China. One of the first sewn pieces, it’s rather big because China has made such a large impact in my life and I don’t want to forget that. I like to picture this fabric as a smaller version of the Chinese flag.

My birthparents. I can’t really imagine what this one looks like; it's just two people holding a baby. All we can see is their backs. But still, they are essential to include, even if part of that patch is a mystery. 

My family. If there’s any doubt, I love my family, and they are my people. Of course they would be one of the biggest squares on here. I like to picture this part as six people embroidered onto the fabric, all holding hands. 

My friends. This patch is interesting as it’s not as big as you would expect. But the details are impressive. Four of my closest friends are in the forefront, while shadows of other people linger in the background. I think this cube represents those who are with me, and those who aren’t anymore. It’s bittersweet, but that’s what gives this quilt so much depth. 

The Newest Flower, Okay, you guys had to expect this one. This book was written when I was trying to grasp how I felt about being different, and the opportunities and growth I’ve had from this book have shaped me in so many ways. 

Gotcha Days. I like to see this section broken into little squares, each one holding a memory from earlier Gotcha Days. It’s a bright, cheerful cube, and you have to use a magnifying glass to see all the little engravings. But this cube represents celebration, a joy that cannot be measured, so this is one of the most priceless swatches to me. 

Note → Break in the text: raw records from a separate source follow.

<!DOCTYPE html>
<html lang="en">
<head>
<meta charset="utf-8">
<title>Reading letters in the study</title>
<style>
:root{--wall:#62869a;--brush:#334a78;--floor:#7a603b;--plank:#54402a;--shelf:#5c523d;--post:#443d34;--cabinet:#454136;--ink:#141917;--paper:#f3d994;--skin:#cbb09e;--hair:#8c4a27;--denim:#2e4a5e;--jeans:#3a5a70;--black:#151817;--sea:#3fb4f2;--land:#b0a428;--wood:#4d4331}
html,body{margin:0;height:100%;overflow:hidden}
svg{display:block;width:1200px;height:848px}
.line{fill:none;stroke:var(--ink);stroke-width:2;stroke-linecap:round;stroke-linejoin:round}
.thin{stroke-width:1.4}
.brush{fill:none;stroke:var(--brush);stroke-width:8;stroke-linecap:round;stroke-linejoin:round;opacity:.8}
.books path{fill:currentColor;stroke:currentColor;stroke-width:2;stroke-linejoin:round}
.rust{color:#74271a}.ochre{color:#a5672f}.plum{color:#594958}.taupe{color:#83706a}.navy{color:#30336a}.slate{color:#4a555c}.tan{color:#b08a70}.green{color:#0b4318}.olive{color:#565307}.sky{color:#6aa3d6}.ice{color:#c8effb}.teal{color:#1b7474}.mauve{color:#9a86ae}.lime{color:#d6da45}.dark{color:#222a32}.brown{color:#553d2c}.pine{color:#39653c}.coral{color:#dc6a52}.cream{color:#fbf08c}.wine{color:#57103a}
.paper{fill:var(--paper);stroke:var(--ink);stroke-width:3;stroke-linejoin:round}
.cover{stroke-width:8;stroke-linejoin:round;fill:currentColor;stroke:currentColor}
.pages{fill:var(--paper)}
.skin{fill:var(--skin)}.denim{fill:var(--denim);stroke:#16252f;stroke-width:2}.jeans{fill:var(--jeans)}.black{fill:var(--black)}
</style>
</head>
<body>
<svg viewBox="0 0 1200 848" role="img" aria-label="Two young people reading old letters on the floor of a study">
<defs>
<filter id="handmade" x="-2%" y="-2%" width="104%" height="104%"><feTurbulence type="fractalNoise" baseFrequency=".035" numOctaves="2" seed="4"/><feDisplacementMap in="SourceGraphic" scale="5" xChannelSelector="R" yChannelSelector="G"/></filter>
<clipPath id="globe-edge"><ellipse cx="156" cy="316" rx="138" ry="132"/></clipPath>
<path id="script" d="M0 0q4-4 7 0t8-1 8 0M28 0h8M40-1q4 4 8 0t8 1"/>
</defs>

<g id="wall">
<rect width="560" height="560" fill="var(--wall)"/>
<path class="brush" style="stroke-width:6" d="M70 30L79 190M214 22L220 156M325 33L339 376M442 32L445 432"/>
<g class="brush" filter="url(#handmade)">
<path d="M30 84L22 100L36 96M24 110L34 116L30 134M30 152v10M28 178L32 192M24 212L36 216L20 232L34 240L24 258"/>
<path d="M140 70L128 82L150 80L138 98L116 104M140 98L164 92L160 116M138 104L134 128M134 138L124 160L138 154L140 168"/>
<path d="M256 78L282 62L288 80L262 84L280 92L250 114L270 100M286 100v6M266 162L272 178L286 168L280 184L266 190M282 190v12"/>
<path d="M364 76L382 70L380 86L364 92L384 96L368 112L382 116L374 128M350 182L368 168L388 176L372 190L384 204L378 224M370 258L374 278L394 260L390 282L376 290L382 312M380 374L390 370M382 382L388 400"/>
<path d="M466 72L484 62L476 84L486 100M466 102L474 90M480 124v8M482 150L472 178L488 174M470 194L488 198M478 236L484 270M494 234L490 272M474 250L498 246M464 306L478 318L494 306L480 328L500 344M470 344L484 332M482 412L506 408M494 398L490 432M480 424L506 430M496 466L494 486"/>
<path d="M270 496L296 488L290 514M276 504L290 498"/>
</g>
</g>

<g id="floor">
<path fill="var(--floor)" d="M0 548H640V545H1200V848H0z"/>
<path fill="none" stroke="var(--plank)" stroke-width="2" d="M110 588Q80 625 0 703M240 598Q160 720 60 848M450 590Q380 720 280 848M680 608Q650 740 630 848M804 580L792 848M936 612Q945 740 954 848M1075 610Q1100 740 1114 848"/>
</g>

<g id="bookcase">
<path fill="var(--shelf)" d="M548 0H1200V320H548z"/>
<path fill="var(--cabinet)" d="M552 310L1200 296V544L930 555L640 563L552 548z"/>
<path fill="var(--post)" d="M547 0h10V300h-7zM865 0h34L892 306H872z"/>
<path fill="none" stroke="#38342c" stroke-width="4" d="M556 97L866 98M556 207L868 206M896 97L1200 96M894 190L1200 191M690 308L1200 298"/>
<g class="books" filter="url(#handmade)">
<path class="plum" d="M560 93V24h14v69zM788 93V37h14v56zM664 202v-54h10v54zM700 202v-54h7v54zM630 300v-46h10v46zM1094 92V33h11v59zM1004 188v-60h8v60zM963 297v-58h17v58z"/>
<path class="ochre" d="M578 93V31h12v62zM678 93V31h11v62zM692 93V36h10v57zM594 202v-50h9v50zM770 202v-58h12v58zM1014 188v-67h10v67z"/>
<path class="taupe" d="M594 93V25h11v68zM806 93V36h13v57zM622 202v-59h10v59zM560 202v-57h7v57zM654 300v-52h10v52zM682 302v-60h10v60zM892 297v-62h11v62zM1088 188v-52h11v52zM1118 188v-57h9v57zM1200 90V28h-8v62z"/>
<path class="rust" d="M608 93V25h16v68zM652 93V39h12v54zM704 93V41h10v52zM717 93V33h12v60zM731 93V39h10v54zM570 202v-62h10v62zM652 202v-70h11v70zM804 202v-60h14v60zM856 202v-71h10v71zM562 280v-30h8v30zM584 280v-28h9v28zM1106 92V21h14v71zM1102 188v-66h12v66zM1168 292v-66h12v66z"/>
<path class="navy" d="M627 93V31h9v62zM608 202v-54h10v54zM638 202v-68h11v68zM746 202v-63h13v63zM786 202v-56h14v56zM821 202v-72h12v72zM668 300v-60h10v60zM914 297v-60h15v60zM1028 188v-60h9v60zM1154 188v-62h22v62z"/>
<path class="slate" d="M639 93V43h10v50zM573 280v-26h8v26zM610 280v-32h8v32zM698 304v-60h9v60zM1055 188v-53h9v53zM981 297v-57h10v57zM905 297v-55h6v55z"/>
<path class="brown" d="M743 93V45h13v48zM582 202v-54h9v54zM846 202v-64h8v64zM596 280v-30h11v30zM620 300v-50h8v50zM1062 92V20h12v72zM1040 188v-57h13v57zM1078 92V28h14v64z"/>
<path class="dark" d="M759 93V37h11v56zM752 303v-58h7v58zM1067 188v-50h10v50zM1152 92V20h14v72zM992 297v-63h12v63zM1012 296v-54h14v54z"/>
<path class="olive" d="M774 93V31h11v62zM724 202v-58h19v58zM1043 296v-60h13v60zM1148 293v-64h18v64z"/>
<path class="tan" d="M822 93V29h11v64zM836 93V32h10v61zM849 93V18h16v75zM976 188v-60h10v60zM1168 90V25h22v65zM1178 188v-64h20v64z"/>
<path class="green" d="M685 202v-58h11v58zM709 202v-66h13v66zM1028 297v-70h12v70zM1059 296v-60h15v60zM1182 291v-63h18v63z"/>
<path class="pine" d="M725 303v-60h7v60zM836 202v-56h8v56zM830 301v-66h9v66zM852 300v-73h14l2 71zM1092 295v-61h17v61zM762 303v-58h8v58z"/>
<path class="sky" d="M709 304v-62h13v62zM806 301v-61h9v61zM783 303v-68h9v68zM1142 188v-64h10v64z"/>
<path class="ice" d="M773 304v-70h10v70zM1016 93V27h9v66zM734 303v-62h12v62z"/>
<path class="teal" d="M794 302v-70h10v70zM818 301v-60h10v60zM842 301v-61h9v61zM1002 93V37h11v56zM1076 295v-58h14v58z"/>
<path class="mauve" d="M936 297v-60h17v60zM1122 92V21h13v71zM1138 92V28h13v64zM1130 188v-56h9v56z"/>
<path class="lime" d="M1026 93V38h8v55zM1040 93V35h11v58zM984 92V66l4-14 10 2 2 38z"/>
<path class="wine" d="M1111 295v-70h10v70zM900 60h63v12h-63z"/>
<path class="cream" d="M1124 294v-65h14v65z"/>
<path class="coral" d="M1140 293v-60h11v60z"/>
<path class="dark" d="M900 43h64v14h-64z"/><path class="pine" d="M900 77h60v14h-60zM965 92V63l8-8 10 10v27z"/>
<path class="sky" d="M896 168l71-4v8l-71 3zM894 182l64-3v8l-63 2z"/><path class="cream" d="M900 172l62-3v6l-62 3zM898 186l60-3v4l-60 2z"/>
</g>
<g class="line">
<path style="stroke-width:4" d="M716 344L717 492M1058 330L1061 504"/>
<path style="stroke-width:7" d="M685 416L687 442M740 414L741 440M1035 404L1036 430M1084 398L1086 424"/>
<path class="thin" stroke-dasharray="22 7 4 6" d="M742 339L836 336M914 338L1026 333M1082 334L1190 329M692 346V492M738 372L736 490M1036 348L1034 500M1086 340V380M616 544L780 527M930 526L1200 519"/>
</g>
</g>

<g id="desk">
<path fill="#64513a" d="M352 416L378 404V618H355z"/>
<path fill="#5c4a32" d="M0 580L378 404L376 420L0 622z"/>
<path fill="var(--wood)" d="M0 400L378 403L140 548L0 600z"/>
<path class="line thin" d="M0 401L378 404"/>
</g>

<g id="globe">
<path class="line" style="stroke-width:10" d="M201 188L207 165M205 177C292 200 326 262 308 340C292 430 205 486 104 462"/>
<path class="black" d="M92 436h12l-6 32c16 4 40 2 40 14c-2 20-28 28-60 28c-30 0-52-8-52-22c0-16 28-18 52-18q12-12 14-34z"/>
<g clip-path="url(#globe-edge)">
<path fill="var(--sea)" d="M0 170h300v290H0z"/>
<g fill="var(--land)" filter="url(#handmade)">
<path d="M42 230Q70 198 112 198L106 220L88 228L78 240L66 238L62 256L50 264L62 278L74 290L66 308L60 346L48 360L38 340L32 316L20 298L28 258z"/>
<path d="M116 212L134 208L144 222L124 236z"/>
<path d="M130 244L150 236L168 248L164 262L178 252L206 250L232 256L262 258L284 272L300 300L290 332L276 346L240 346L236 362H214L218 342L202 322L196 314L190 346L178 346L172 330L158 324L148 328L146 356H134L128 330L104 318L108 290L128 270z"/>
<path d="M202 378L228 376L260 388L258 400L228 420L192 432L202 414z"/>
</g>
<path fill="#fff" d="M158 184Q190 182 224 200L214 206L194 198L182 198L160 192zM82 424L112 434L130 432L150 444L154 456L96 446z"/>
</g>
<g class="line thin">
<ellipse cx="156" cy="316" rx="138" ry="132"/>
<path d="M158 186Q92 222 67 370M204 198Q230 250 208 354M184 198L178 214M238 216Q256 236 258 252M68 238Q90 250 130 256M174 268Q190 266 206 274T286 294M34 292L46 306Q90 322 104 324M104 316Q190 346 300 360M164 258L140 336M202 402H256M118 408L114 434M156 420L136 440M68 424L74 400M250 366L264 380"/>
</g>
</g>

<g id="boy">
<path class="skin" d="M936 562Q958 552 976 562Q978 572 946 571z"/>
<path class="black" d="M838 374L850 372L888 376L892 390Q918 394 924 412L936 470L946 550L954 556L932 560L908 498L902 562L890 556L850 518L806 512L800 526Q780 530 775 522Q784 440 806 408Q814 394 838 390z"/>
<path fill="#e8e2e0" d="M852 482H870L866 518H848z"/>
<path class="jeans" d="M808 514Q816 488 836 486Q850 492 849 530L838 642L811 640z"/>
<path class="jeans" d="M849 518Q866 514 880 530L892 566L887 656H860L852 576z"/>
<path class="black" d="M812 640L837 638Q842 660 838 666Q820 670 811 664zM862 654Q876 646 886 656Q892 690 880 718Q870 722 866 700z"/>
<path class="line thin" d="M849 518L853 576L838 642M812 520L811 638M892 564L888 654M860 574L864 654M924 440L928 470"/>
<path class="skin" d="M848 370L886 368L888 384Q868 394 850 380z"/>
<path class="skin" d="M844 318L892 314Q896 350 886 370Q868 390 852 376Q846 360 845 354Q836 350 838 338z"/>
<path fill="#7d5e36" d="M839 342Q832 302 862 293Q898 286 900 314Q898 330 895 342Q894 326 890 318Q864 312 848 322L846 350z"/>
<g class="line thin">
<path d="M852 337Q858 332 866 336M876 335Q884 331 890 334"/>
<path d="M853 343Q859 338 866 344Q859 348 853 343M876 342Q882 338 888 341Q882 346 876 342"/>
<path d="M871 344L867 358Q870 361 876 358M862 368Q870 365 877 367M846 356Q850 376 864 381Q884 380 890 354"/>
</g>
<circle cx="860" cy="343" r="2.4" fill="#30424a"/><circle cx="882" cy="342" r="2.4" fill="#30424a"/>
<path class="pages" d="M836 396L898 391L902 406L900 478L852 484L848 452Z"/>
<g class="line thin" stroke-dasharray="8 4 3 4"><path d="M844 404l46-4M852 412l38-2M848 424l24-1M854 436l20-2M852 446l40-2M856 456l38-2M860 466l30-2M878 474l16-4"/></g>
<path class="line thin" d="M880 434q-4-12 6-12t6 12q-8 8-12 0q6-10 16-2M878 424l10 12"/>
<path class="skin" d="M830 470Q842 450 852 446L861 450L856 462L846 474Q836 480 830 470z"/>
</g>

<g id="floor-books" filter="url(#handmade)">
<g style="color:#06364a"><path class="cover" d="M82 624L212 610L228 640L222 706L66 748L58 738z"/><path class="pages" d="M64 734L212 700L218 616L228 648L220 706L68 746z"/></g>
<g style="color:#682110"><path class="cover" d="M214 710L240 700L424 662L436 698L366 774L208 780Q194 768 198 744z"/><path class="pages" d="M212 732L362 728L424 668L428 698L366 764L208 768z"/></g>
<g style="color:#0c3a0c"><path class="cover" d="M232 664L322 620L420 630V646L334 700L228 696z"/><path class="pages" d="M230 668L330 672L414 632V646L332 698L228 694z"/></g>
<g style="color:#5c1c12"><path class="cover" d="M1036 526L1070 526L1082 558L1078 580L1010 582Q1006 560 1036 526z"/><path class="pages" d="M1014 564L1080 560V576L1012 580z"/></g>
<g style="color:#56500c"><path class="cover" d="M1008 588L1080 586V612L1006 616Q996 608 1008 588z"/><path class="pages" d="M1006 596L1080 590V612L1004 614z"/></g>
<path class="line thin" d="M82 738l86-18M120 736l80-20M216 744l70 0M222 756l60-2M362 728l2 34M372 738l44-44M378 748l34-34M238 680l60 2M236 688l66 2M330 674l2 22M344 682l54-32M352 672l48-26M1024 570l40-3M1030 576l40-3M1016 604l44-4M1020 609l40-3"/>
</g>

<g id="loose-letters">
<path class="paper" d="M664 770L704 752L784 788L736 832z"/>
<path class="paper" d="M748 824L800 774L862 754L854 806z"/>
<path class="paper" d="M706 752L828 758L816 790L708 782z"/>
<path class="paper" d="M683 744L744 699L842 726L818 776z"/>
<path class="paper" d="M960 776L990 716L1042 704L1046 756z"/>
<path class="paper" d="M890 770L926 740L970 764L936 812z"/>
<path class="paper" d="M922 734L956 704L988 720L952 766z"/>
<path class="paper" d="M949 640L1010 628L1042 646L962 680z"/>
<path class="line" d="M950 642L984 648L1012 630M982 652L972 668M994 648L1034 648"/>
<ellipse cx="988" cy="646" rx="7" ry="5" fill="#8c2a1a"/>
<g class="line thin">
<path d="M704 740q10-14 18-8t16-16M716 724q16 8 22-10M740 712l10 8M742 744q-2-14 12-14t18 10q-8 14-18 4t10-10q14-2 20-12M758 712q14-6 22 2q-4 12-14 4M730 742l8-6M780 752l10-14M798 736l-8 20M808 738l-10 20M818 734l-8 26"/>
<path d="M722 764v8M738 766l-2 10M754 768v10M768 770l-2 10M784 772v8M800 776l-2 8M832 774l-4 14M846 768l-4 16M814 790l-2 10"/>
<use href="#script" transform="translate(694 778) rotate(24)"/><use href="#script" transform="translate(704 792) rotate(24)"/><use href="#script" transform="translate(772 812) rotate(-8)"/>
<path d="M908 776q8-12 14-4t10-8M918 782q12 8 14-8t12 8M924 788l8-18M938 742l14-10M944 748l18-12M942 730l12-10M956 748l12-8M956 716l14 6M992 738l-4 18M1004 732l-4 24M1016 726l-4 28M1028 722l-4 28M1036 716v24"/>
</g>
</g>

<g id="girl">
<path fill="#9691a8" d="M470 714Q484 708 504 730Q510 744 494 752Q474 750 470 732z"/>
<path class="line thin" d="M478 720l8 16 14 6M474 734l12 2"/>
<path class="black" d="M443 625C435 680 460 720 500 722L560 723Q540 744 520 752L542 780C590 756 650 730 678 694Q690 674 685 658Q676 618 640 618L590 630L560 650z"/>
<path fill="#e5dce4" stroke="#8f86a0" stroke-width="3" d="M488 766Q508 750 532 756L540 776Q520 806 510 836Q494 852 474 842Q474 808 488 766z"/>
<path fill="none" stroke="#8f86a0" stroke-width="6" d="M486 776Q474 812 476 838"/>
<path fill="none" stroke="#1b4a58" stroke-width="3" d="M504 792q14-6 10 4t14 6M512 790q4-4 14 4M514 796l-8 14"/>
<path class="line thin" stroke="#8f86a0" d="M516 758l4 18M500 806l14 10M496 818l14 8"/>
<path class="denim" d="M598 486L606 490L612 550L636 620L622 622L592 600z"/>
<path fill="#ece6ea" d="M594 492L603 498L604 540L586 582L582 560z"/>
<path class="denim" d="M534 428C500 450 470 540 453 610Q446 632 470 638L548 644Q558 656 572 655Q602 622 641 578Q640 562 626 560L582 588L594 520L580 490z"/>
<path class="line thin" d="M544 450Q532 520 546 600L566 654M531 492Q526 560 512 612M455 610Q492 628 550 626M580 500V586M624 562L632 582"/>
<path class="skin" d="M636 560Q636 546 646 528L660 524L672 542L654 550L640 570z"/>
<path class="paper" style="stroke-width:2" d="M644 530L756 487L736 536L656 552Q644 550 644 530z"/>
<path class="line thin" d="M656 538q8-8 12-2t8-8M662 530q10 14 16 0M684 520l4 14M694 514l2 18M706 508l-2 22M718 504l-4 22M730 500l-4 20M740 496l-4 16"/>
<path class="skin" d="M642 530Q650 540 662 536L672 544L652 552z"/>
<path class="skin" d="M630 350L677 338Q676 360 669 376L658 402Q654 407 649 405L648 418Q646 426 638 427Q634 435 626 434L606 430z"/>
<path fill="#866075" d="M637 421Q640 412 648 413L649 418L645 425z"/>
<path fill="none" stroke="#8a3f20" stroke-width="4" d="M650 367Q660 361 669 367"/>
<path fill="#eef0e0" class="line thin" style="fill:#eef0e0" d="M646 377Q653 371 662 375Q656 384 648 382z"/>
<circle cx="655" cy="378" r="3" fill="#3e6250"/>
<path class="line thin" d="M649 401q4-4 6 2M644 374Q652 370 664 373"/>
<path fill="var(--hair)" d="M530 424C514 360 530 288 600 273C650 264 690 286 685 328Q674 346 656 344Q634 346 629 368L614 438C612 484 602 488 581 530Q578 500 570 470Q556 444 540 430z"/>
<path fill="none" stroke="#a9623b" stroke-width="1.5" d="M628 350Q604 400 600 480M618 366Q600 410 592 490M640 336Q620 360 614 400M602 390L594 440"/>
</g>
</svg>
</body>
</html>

I could go on and on about all the little moments that have brought me here, but I’m not going to do that. These are some of the most notable squares in my quilt, and these ones showcase my journey. I would like to challenge you to reflect and find out which ones best showcase your journey, and think about why. May you all be blessed as we all continue to add swatches to our own quilts. 

Thursday, April 9, 2020


People always talk about grief and loss when someone dies. 

“One more smile, one more brush of hands, I’d trade everything for one more chance.” 

I’ve witnessed grief, and I’ve had my share of death. And yes, there’s a part of me that would give so much to go back, to rewind the clock just so I could sit in the person’s presence.

But beyond death, we grieve for losses in our own lives. And this grief, while less understood, is just as painful and overwhelming. 

“One more smile, one more brush of hands, I’d trade everything for one more chance.” 

When I say this quote outloud, the first person who comes to my mind isn't a relative I've lost to death; it isn’t even my old friends of whom I've grown apart from. 

Who I’m actually grieving is my birthmother. 

What we don’t realize is that grief isn’t something you just put in a box and bury. 

Something I wish I had been told years ago is this: You can still grieve someone who is still alive.

Up until now, I never realized the fact that I needed to grieve. And maybe that is why the Lord gave me a vivid dream of a mother who was in desperate need to find her lost daughter. When He gave me this, it showed me just a fraction of the grief that she was feeling, and in turn, made me realize that I, myself, am grieving. 

And so, as I came to this conclusion while writing a letter to my birthparents, in honor of  Mother’s Day, I commented on how much I just wanted to be able to hug her and tell her just once, in person, how much she did for me--just like how the mother in my dream so desperately wanted to do the same and hug her long lost daughter.